Growing with kin does not bring benefits to tadpoles in a genetically impoverished amphibian population
2008 (English)In: Canadian Journal of Zoology, ISSN 0008-4301, Vol. 86, no 1, 45-50 p.Article in journal (Refereed) Published
The effect of intraspecific competition can be modified through the interaction with genetic relatedness among the competing individuals. Theory of kin selection predicts that organisms should modify their behaviour to increase the fitness of their relatives and consequently their inclusive fitness. However, in populations with low genetic variation, the recognition of kin and nonkin individuals could be compromised. In this study, we tested the influence of density and relatedness on larval development in a genetically impoverished population of the pool frog (Rana lessonae Camerano, 1882), exposing individuals from four families to two densities and to competition by full-sibling and nonkin larvae. Larvae in high-density treatment were smaller than those in low-density treatment. No effect of kin, or interaction between density and kin, was detected. However, significant differences were detected in body size among the families and high heritability for size was found in both densities. Lack of variation in recognition alleles may explain the lack of kin effects on growth, whereas variation has been maintained in life-history traits either owing to their polygenic inheritance or owing to maternal effects.
Place, publisher, year, edition, pages
2008. Vol. 86, no 1, 45-50 p.
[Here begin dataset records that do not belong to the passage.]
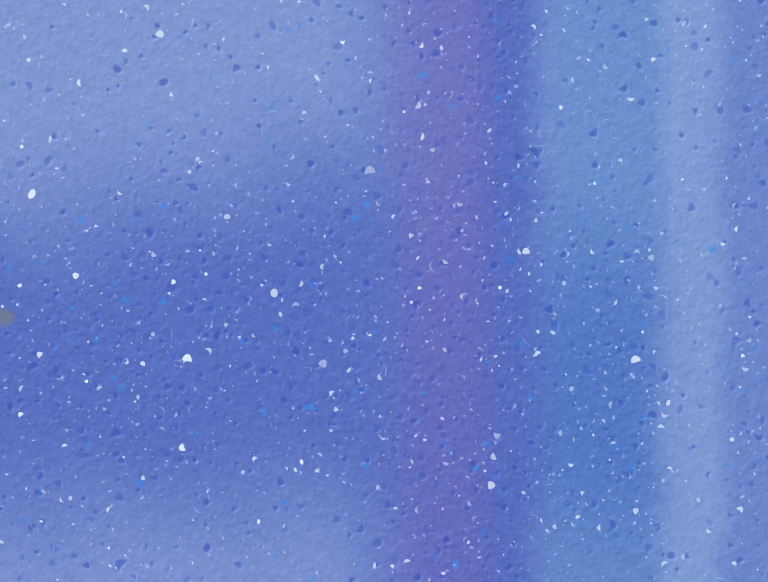
Write a Shadertoy shader that draws this texture.

```glsl
#define DEEP vec3(0.335, 0.425, 0.745)
#define PALE vec3(0.535, 0.620, 0.835)
#define VIOLET vec3(0.035, -0.020, -0.015)
#define STEEL vec3(-0.030, 0.020, 0.005)
#define PIT_BLUE vec3(0.20, 0.31, 0.70)
#define AZURE vec3(0.25, 0.55, 0.92)
#define GLINT vec3(0.87, 0.92, 0.99)
#define STAIN vec3(0.46, 0.48, 0.55)
#define RELIEF 0.018
#define PIT_DEPTH 0.55

vec4 hash4(vec2 cell, float seed) {
    vec4 h = fract(vec4(cell.xyx, seed) * vec4(0.1031, 0.1030, 0.0973, 0.1099));
    h += dot(h, h.wzxy + 33.33);
    return fract((h.xxyz + h.yzzw) * h.zywx);
}

// Scattered bent ellipses: radius and blur are in canvas heights
float grains(vec2 p, float cells, float share, float radius, float stretch, float blur, float seed) {
    vec2 base = floor(p * cells);
    float cover = 0.0;
    for (int j = -1; j <= 1; j++)
    for (int i = -1; i <= 1; i++) {
        vec2 cell = base + vec2(i, j);
        vec4 h = hash4(cell, seed);
        vec4 k = hash4(cell, seed + 17.0);
        if (k.x > share) continue;
        vec2 q = p - (cell + h.xy) / cells;
        float turn = 6.2832 * h.z;
        q = mat2(cos(turn), -sin(turn), sin(turn), cos(turn)) * q;
        float size = radius * mix(0.5, 1.2, h.w * h.w);
        float len = 1.0 + (stretch - 1.0) * k.y;
        q.y += (k.z - 0.5) * 1.2 * q.x * q.x / (size * len);
        float d = length(q / vec2(len, 1.0));
        float dotShape = 1.0 - smoothstep(size - blur, size + blur, d);
        cover = max(cover, dotShape * mix(0.45, 1.0, k.w));
    }
    return cover;
}

// Rotated, warped sines for the uneven paint skin
float ripple(vec2 p, float frequency) {
    float sum = 0.0, gain = 1.0;
    mat2 turn = mat2(0.8, 0.6, -0.6, 0.8);
    for (int i = 0; i < 6; i++) {
        p += 0.9 * sin(p.yx * frequency * 0.63 + float(i) * 1.7) / frequency;
        sum += gain * sin(p.x * frequency) * sin(p.y * frequency * 1.2);
        p = turn * p + 0.37;
        frequency *= 1.45;
        gain *= 0.85;
    }
    return sum;
}

// Broad reflections: pale corners, dark belt, upright folds
float sheen(vec2 uv) {
    float y = uv.y + 0.025 * sin(uv.x * 9.0 + 1.0) + 0.015 * sin(uv.x * 23.0 + uv.y * 11.0);
    float left = 0.08 + 0.76 * smoothstep(0.46, 0.83, y - 0.10 * uv.x);
    left += 0.66 * (1.0 - smoothstep(0.0, 0.32, y + 0.12 * uv.x));
    float fold = 0.12 + 0.18 * smoothstep(0.3, 0.9, y);
    float right = 0.14 + 0.46 * smoothstep(0.40, 0.78, y);
    right += 0.30 * (1.0 - smoothstep(0.0, 0.28, y));
    float light = mix(left, fold, smoothstep(0.40, 0.58, uv.x));
    light *= 1.0 - 0.75 * smoothstep(0.59, 0.66, uv.x);
    light = mix(light, right, smoothstep(0.665, 0.725, uv.x));
    light = mix(light, 0.48, smoothstep(0.80, 0.93, uv.x));
    float streak = smoothstep(0.835, 0.885, uv.x) * (1.0 - smoothstep(0.915, 0.965, uv.x));
    return light + 0.40 * streak;
}

void mainImage(out vec4 fragColor, in vec2 fragCoord) {
    vec2 uv = fragCoord / iResolution.xy;
    vec2 p = fragCoord / iResolution.y;
    float px = 0.7 / iResolution.y;

    // Base paint with its tints
    float light = sheen(uv + 0.004 * ripple(p, 14.0));
    vec3 color = mix(DEEP, PALE, light);
    color += VIOLET * smoothstep(0.46, 0.57, uv.x) * (1.0 - smoothstep(0.61, 0.67, uv.x));
    color += STEEL * smoothstep(0.67, 0.74, uv.x) * (1.0 - 0.6 * smoothstep(0.83, 0.89, uv.x));

    // Skin relief and fine bumps lit from the upper left
    color += RELIEF * 0.45 * ripple(p * vec2(0.8, 1.1), 110.0);
    vec2 lamp = vec2(-0.0012, 0.0014);
    float bumps = grains(p - lamp, 85.0, 0.7, 0.0045, 1.8, 0.003, 3.0)
                - grains(p + lamp, 85.0, 0.7, 0.0045, 1.8, 0.003, 3.0);
    color += 2.2 * RELIEF * bumps;

    // Dark pits, each with a pale rim
    float busy = 1.0 - 0.55 * smoothstep(0.1, 0.8, light);
    float pits = grains(p, 42.0, 0.42 * busy, 0.0052, 1.7, 0.0025, 7.0);
    float rims = grains(p + 2.5 * lamp, 42.0, 0.42 * busy, 0.0052, 1.7, 0.0025, 7.0);
    color += 0.07 * rims * (1.0 - pits);
    color = mix(color, PIT_BLUE, PIT_DEPTH * pits);

    // Azure flecks, pale fibres, and white chips in three sizes
    color = mix(color, AZURE, 0.65 * grains(p, 30.0, 0.13 * busy, 0.0048, 1.8, px + 0.001, 11.0));
    color = mix(color, GLINT, 0.45 * grains(p, 24.0, 0.13 * busy, 0.0013, 9.0, px, 19.0));
    color = mix(color, GLINT, 0.50 * grains(p, 75.0, 0.20 * busy, 0.0019, 2.2, px, 23.0));
    color = mix(color, GLINT, 0.85 * grains(p, 40.0, 0.24 * busy, 0.0027, 2.2, px, 29.0));
    color = mix(color, GLINT, grains(p, 17.0, 0.22 * busy, 0.0056, 1.6, px, 31.0));

    // Grey stain on the left edge
    float stain = length((p - vec2(0.005, 0.455)) * vec2(0.7, 1.0));
    color = mix(color, STAIN, 0.8 * (1.0 - smoothstep(0.009, 0.019, stain)));

    fragColor = vec4(clamp(color, 0.0, 1.0), 1.0);
}
```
IdentifiersURN: urn:nbn:se:uu:diva-112382DOI: 10.1139/Z07-116ISI: 000253810700006OAI: oai:DiVA.org:uu-112382DiVA: diva2:286087